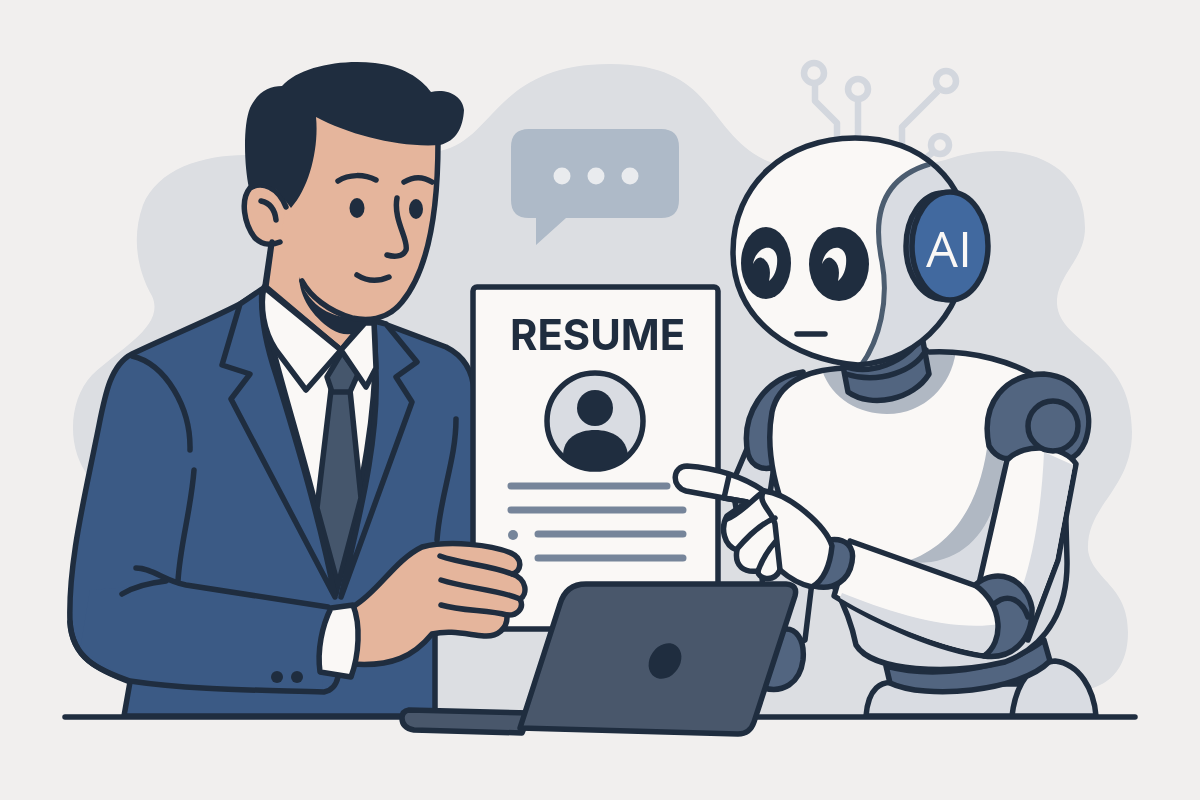
<!DOCTYPE html>
<html lang="en">
<head>
<meta charset="utf-8">
<title>Resume review with an AI assistant</title>
<style>
:root{--paper:#f1efee;--blob:#dcdee2;--ink:#1f2d3f;--suit:#3b5a85;--skin:#e5b59c;--white:#faf8f6;--tie:#45566c;--joint:#526580;--shade:#d9dce2;--mid:#b0b8c3;--bubble:#aebac8;--rule:#76859a;--laptop:#49576b;--ear:#41699f;--circuit:#d3d7de}
html,body{margin:0;width:1200px;height:800px;overflow:hidden;background:var(--paper)}
svg{display:block}
.line{stroke:var(--ink);stroke-width:5.5;stroke-linecap:round;stroke-linejoin:round}
.open{fill:none}
.blob{fill:var(--blob)}
.ink{fill:var(--ink)}
.suit{fill:var(--suit)}
.skin{fill:var(--skin)}
.white{fill:var(--white)}
.tie{fill:var(--tie)}
.joint{fill:var(--joint)}
.shade{fill:var(--shade)}
.mid{fill:var(--mid)}
.laptop{fill:var(--laptop)}
.circuit{fill:none;stroke:var(--circuit);stroke-width:6.5;stroke-linejoin:round}
.rules{stroke:var(--rule);stroke-width:7;stroke-linecap:round}
.title{font:700 43px "TeX Gyre Adventor","Inter",sans-serif;font-family:"Inter","Open Sans",sans-serif;fill:var(--ink)}
.badge{font:500 50px "Open Sans","Lato",sans-serif;fill:var(--white)}
</style>
</head>
<body>
<svg width="1200" height="800" viewBox="0 0 1200 800" role="img" aria-label="A man in a suit and a robot look over a resume together">
<defs>
<clipPath id="torso-clip"><path d="M772 412C778 385 802 370 845 368L930 352C972 350 1015 362 1042 380L1064 450L1067 560C1068 605 1050 645 1005 662C950 675 872 672 856 645C848 605 825 565 800 540C775 500 765 450 772 412Z"/></clipPath>
<clipPath id="head-clip"><path d="M858 365C795 360 733 322 733 252C733 185 785 138 855 138C922 138 968 182 968 240C968 305 925 360 858 365Z"/></clipPath>
</defs>

<g id="backdrop">
<path class="blob" d="M90 478C66 450 68 400 92 375C125 345 165 325 152 296C136 268 132 235 143 205C158 168 205 154 250 155L440 151C495 140 495 64 610 64C715 64 705 130 765 160C820 185 900 172 945 160C1010 138 1085 155 1085 228C1085 260 1056 275 1057 304C1060 345 1132 350 1132 432C1132 490 1086 505 1088 550C1092 580 1128 585 1128 632C1128 665 1112 685 1085 690V717H430V560H150Z"/>
<g class="circuit">
<path d="M815 83V101L837 123V140M858 100V140M938 91L902 127V150M932 153L915 167"/>
<circle cx="814" cy="73" r="10"/><circle cx="858" cy="89" r="10"/><circle cx="946" cy="81" r="10"/><circle cx="940" cy="145" r="9"/>
</g>
<g id="speech-bubble">
<path fill="var(--bubble)" d="M529 129H661Q679 129 679 147V200Q679 218 661 218H566L536 245V218H529Q511 218 511 200V147Q511 129 529 129Z"/>
<g fill="#e9ebee"><circle cx="562" cy="176" r="8.5"/><circle cx="596" cy="176" r="8.5"/><circle cx="630" cy="176" r="8.5"/></g>
</g>
</g>

<path id="table-edge" class="line open" d="M65 717H1135"/>

<g id="man">
<path class="line suit" d="M262 290L240 304C205 322 165 338 132 354C108 366 104 402 96 440C84 500 68 565 70 622C72 658 98 670 130 682L124 716H435V635L474 560V392C473 368 462 355 446 347L374 320Z"/>
<path class="line white" d="M264 288C262 340 305 440 336 594C350 530 380 430 375 322L340 350Z"/>
<path class="line tie" d="M331 390L317 508L338 585L361 498L350 390Z"/>
<path class="line tie" d="M342 352L327 377L332 392H350L358 374Z"/>
<path class="line suit" d="M240 304L222 365L250 374L231 399L335 597C320 520 296 440 276 375C266 345 260 315 262 289Z"/>
<path class="line suit" d="M374 321L386 324L417 362L396 377L412 402L341 597C354 535 379 450 376 372Z"/>
<path class="line skin" d="M272 238L265 286L341 350L364 322L362 300Z"/>
<path class="line white" d="M264 287L341 350L306 390L276 350C263 330 260 306 264 287Z"/>
<path class="line white" d="M341 350L365 323H374L376 368L366 387Z"/>
<path class="skin" d="M270 250L280 190L310 105H440C440 190 434 265 402 303C386 321 364 322 346 317L300 279Z"/>
<path class="ink" d="M299 277C308 305 332 322 366 317C366 335 346 339 331 329C312 316 300 298 299 277Z"/>
<path class="line open" d="M438 142C438 205 430 268 402 302C390 317 372 322 352 318C328 311 310 296 302 281"/>
<path class="line skin" d="M286 207C278 187 262 181 250 188C240 200 244 224 255 238C263 246 273 245 280 242"/>
<path class="line open" d="M261 201C270 203 275 210 276 220M272 242L266 286"/>
<path class="ink" d="M291 208L278 191C271 184 256 182 249 188C244 165 243 125 250 108C258 91 270 86 282 86C299 67 340 59 375 63C402 66 421 78 431 92C447 88 463 96 464 110C463 128 456 141 440 145C400 148 350 135 316 117C319 147 310 187 291 208Z"/>
<g class="line open"><path d="M338 181C349 174 364 174 376 180M404 182C414 176 424 177 432 182M397 198C393 220 409 240 406 250C403 257 394 257 387 255M357 275C368 282 380 281 389 277"/></g>
<ellipse class="ink" cx="357" cy="208" rx="7.5" ry="10"/><ellipse class="ink" cx="416" cy="209" rx="7" ry="10"/>
<g id="sleeve">
<path class="suit" d="M90 590L180 583L330 607L322 691L130 681L80 650Z"/>
<path class="line open" d="M132 356C166 364 191 408 190 450M194 470C191 510 180 545 178 581M136 568C152 568 165 581 186 585L328 607M122 594C135 586 148 583 166 581M456 419C456 460 440 495 437 540M70 622C72 658 98 670 130 681C190 690 260 690 324 692Q335 690 338 677"/>
<circle class="ink" cx="277" cy="677" r="6"/><circle class="ink" cx="297" cy="677" r="6"/>
</g>
</g>

<g id="resume">
<rect class="line white" x="473" y="287" width="245" height="342" rx="4"/>
<text class="title" x="510" y="350" textLength="175" lengthAdjust="spacingAndGlyphs">RESUME</text>
<circle cx="595" cy="421" r="48" class="line shade"/>
<circle class="ink" cx="595" cy="408" r="18"/>
<path class="ink" d="M563 456C563 438 578 430 595 430S627 438 628 456C610 474 580 474 563 456Z"/>
<path class="rules" d="M511 486H667M511 510H683M538 534H683M538 558H683"/><circle cx="513" cy="535" r="5" fill="var(--rule)"/>
</g>

<g id="man-hand">
<path class="line skin" d="M354 606C378 592 395 560 422 547C450 540 492 545 511 553C524 559 521 572 512 574C527 579 528 594 520 599C525 609 516 616 507 615C508 629 497 637 484 636C465 634 450 630 432 634C414 656 392 667 352 664Z"/>
<path class="line open" d="M440 556C462 564 490 565 512 574M441 580C465 588 500 590 520 599M441 605C462 611 488 610 507 615"/>
<path class="line white" d="M331 608L353 605C361 625 359 655 351 677L320 672C317 650 322 626 331 608Z"/>
</g>

<g id="robot">
<g id="far-arm">
<path class="line shade" d="M749 444L732 484L738 520L790 560L812 582L805 640L770 650L760 560L775 460Z"/>
<path class="line joint" d="M803 372C764 378 740 415 748 454C752 468 766 472 778 465L790 400Z"/>
<path class="line joint" d="M780 630C796 625 805 640 803 660C800 684 782 693 764 688L750 660Z"/>
</g>
<g id="legs">
<path class="line shade" d="M866 716C868 690 880 678 900 684H1035L1020 716Z"/>
<path class="line shade" d="M1012 716C1016 682 1032 662 1055 661C1080 664 1094 690 1096 716Z"/>
<path class="line joint" d="M886 666C930 678 1002 672 1044 640L1050 661C1020 692 925 700 890 683Z"/>
</g>
<g id="torso">
<g clip-path="url(#torso-clip)">
<rect class="white" x="760" y="345" width="320" height="330"/>
<path class="shade" d="M1002 440C1000 510 968 560 890 568L830 610L860 690H1080V440Z"/>
<path class="mid" d="M1004 440C1004 520 970 570 905 562C958 545 982 495 988 440Z"/>
<path class="mid" d="M822 370C832 400 860 414 887 414C925 414 952 385 956 350H900Z"/>
</g>
<path class="line open" d="M772 412C778 385 802 370 845 368M930 352C972 350 1015 362 1042 380L1064 450L1067 560C1068 605 1050 645 1005 662C950 675 872 672 856 645C848 605 825 565 800 540C775 500 765 450 772 412"/>
</g>
<g id="neck">
<path class="line joint" d="M843 366C870 376 905 363 922 336L929 374C914 399 872 409 848 392Z"/>
<path class="line open" d="M846 374C880 385 915 370 926 350"/>
</g>
<g id="robot-head">
<g clip-path="url(#head-clip)">
<rect class="white" x="730" y="135" width="245" height="235"/>
<path class="shade" d="M932 163C882 178 872 215 882 262C889 300 880 340 860 367H975V163Z"/>
<path class="open" stroke="#4c5d70" stroke-width="5" d="M930 164C882 178 872 215 882 262C889 300 880 340 860 367"/>
</g>
<path class="line open" d="M858 365C795 360 733 322 733 252C733 185 785 138 855 138C922 138 968 182 968 240C968 305 925 360 858 365Z"/>
<ellipse class="ink" cx="766" cy="263" rx="25" ry="36"/><ellipse class="ink" cx="839" cy="264" rx="30" ry="37"/>
<path id="eye-glint" class="white" d="M753 264C756 246 774 242 777 257C778 267 775 276 769 281C771 272 770 264 765 260C760 255 756 258 753 264Z"/>
<use href="#eye-glint" x="69" y="0"/>
<path class="line open" d="M797 334H825"/>
<ellipse class="line joint" cx="943" cy="246" rx="37" ry="53"/>
<ellipse class="line" fill="var(--ear)" cx="950" cy="246" rx="38" ry="54"/>
<text class="badge" x="926" y="267" textLength="46" lengthAdjust="spacingAndGlyphs">AI</text>
</g>
<g id="near-arm">
<path class="line joint" d="M989 446C980 402 1006 374 1044 374C1082 377 1096 412 1085 442C1078 459 1062 466 1046 458C1022 448 1005 472 989 446Z"/>
<path class="line white" d="M1007 460C1025 441 1065 446 1076 464L1058 560L1028 640L978 588Z"/>
<path class="shade" d="M1044 452L1073 465L1055 560L1030 625L1022 588C1035 550 1042 500 1044 452Z"/>
<circle class="line joint" cx="1053" cy="426" r="25"/>
<path class="line white" d="M850 541L982 588C1010 602 1014 642 984 656C940 650 880 625 834 596Z"/>
<path class="shade" d="M842 593C890 612 950 632 1000 624C999 640 994 649 983 653C935 645 880 622 840 598Z"/>
<path class="line joint" d="M975 585C996 567 1026 577 1032 608C1033 640 1012 660 984 656C1004 642 1004 606 975 585Z"/>
<path class="line open" d="M994 604C1008 592 1022 600 1028 617"/>
<path class="line joint" d="M828 540C846 537 855 547 852 562C849 580 834 591 814 586Z"/>
</g>
<g id="robot-hand">
<path class="line white" d="M724 498L686 491C671 487 672 466 687 466C715 468 742 476 764 491C790 494 826 526 832 546C830 566 824 580 812 587C798 584 788 577 780 570C773 584 757 578 758 571C744 573 734 566 737 550C724 546 720 528 727 516L747 502Z"/>
<path class="line open" d="M729 476L724 498L747 502M764 491C752 500 740 514 727 519M775 518C760 524 748 536 737 549M776 541C768 550 762 560 758 571M764 491C756 502 773 512 775 524L780 570"/>
</g>
</g>

<g id="laptop">
<path class="line laptop" d="M409 710L530 713L522 733L414 730Q402 728 402 718Q402 711 409 710Z"/>
<path class="line laptop" d="M586 584H786Q798 585 795 596L754 722Q750 734 738 734L520 728L560 604Q566 584 586 584Z"/>
<ellipse class="ink" cx="665" cy="661" rx="15" ry="19" transform="rotate(35 665 661)"/>
</g>
</svg>
</body>
</html>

* * *

• [TASK OBJECTIVE]: In the listing above, how many lines hold the string "width"? Only the number is to be reported.

• [EXERCISE RESPONSE]: 9